● **Your goal**: Across the entries that follow, count each line holding "origin" and state the total alone.

----- Task data

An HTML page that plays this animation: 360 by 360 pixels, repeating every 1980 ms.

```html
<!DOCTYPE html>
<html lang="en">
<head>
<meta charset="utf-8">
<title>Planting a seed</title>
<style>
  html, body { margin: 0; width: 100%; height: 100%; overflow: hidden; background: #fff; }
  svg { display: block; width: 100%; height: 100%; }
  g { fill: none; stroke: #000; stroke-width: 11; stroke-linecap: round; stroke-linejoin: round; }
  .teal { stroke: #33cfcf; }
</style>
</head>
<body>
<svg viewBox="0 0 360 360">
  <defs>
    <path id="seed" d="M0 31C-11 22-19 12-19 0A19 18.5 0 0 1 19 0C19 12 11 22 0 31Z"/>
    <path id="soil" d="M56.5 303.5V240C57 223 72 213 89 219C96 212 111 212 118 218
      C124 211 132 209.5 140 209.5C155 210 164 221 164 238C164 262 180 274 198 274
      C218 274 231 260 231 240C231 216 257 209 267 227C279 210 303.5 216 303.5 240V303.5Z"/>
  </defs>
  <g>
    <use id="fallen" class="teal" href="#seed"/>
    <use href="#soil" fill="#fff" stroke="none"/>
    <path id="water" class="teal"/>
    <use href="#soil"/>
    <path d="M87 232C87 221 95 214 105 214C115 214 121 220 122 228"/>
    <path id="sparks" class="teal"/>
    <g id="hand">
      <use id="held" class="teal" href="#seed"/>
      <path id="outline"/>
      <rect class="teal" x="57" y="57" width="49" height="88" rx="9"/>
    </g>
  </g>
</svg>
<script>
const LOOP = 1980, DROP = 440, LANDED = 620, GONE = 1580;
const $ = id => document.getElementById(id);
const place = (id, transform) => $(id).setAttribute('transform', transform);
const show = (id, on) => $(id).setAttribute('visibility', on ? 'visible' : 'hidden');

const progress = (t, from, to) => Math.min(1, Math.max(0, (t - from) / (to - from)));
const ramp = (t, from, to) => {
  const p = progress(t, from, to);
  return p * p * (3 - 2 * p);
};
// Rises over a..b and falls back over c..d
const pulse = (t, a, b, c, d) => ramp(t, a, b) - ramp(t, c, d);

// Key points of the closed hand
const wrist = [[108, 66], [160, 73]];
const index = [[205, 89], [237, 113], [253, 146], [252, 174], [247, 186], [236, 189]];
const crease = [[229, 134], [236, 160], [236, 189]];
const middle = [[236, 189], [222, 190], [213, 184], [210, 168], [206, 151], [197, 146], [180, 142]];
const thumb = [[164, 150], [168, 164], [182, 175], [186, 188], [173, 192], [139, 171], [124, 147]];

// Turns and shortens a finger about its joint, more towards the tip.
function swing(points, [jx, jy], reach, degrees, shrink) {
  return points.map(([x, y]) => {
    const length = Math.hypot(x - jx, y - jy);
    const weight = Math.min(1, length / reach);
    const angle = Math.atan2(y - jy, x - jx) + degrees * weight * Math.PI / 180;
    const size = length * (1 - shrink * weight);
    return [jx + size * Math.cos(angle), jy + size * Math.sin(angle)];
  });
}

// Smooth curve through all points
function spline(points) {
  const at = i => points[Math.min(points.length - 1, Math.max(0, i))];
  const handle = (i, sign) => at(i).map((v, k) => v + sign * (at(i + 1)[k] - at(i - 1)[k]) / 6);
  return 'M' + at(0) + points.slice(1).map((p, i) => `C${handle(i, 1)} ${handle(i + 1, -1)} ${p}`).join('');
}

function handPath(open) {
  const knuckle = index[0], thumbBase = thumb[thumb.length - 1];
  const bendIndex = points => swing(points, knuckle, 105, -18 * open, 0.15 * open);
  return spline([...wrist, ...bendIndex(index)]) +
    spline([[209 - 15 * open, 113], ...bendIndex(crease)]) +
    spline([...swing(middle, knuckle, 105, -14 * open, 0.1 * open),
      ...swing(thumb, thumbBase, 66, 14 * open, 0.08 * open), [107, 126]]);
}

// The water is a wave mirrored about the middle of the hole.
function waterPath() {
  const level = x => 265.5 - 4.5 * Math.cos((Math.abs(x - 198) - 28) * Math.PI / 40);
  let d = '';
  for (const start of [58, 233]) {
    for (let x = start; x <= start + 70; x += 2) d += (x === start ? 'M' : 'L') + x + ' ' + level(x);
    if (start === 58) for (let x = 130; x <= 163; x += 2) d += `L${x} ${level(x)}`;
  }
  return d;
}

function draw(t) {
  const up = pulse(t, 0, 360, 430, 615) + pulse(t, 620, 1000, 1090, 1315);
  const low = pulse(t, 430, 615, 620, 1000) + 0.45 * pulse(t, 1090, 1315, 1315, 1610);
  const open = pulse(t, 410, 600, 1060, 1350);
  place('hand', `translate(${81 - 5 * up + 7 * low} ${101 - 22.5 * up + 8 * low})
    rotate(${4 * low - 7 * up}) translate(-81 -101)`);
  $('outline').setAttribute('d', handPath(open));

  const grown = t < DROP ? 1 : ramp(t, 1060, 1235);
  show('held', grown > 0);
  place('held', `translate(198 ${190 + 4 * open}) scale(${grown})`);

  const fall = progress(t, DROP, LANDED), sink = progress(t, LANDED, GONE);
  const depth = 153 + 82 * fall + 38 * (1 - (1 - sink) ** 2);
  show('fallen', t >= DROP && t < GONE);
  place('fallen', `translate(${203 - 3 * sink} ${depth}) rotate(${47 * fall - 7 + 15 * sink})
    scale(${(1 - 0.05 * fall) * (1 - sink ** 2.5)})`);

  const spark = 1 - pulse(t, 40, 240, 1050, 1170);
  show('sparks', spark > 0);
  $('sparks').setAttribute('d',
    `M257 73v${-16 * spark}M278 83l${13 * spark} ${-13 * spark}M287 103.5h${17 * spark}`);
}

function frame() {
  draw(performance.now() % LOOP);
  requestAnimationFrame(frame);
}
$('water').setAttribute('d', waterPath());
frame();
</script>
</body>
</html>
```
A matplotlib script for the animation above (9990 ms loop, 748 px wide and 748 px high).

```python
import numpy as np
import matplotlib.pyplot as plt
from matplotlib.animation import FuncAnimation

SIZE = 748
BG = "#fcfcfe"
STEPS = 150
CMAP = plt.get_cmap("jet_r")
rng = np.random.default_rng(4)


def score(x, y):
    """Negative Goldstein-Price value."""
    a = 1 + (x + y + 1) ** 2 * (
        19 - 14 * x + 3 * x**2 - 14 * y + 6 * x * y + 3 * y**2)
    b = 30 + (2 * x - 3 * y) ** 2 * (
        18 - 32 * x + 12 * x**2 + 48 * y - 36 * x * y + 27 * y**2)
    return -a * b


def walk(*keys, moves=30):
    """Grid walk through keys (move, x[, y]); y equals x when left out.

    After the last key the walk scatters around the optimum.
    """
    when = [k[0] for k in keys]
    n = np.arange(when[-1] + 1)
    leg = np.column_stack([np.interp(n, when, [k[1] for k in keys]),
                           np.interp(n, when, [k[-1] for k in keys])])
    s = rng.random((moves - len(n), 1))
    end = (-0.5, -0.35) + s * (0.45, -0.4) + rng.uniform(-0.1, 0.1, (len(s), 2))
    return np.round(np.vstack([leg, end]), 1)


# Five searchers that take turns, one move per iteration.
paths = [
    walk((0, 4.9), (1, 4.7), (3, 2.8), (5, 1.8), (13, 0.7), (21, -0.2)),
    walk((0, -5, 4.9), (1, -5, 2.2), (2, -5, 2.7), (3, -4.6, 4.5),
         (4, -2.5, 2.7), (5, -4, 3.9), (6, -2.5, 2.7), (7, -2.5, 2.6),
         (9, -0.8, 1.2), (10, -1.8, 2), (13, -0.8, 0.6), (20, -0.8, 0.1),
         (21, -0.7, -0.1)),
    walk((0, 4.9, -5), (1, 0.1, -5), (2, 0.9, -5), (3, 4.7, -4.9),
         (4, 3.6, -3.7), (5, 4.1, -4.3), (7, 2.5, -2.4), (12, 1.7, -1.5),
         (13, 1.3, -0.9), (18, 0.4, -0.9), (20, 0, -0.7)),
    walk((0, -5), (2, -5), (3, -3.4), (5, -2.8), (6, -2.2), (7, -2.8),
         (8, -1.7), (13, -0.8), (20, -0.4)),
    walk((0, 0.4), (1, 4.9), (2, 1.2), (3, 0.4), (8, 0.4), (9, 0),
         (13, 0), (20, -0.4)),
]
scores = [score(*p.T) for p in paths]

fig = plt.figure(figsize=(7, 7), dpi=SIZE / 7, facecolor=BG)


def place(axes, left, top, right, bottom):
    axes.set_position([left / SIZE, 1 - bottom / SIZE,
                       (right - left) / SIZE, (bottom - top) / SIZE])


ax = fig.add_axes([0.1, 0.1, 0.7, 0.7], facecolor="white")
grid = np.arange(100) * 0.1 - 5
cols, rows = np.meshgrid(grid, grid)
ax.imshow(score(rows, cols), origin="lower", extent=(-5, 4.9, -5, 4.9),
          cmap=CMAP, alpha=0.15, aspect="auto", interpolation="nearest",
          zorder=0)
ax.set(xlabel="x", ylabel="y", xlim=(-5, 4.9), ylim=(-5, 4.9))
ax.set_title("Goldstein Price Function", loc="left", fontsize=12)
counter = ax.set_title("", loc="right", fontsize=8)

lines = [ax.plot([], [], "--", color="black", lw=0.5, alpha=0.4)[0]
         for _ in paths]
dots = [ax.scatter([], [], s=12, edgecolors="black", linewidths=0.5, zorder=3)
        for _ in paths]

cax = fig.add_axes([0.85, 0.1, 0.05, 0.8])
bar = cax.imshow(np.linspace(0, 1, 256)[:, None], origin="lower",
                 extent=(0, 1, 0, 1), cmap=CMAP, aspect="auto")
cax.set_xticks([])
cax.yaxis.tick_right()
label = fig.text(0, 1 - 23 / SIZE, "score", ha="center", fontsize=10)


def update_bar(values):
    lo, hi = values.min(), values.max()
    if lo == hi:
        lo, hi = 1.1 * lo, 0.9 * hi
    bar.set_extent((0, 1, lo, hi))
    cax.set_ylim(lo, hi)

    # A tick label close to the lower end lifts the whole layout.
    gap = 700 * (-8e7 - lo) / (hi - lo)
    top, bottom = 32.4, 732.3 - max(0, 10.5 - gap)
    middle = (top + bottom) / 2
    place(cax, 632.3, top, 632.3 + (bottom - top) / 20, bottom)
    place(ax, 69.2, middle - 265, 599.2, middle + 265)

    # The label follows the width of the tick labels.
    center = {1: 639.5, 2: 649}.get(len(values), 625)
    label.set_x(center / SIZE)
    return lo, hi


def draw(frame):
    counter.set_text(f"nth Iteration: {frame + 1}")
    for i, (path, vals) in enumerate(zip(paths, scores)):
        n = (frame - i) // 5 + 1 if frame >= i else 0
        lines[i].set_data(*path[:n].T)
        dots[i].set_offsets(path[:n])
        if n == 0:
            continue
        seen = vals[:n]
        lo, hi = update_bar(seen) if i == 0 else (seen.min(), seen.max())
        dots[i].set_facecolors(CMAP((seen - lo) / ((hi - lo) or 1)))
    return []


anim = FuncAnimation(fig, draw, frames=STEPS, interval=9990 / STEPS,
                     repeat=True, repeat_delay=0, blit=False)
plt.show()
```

----------

● **Task answer**: 2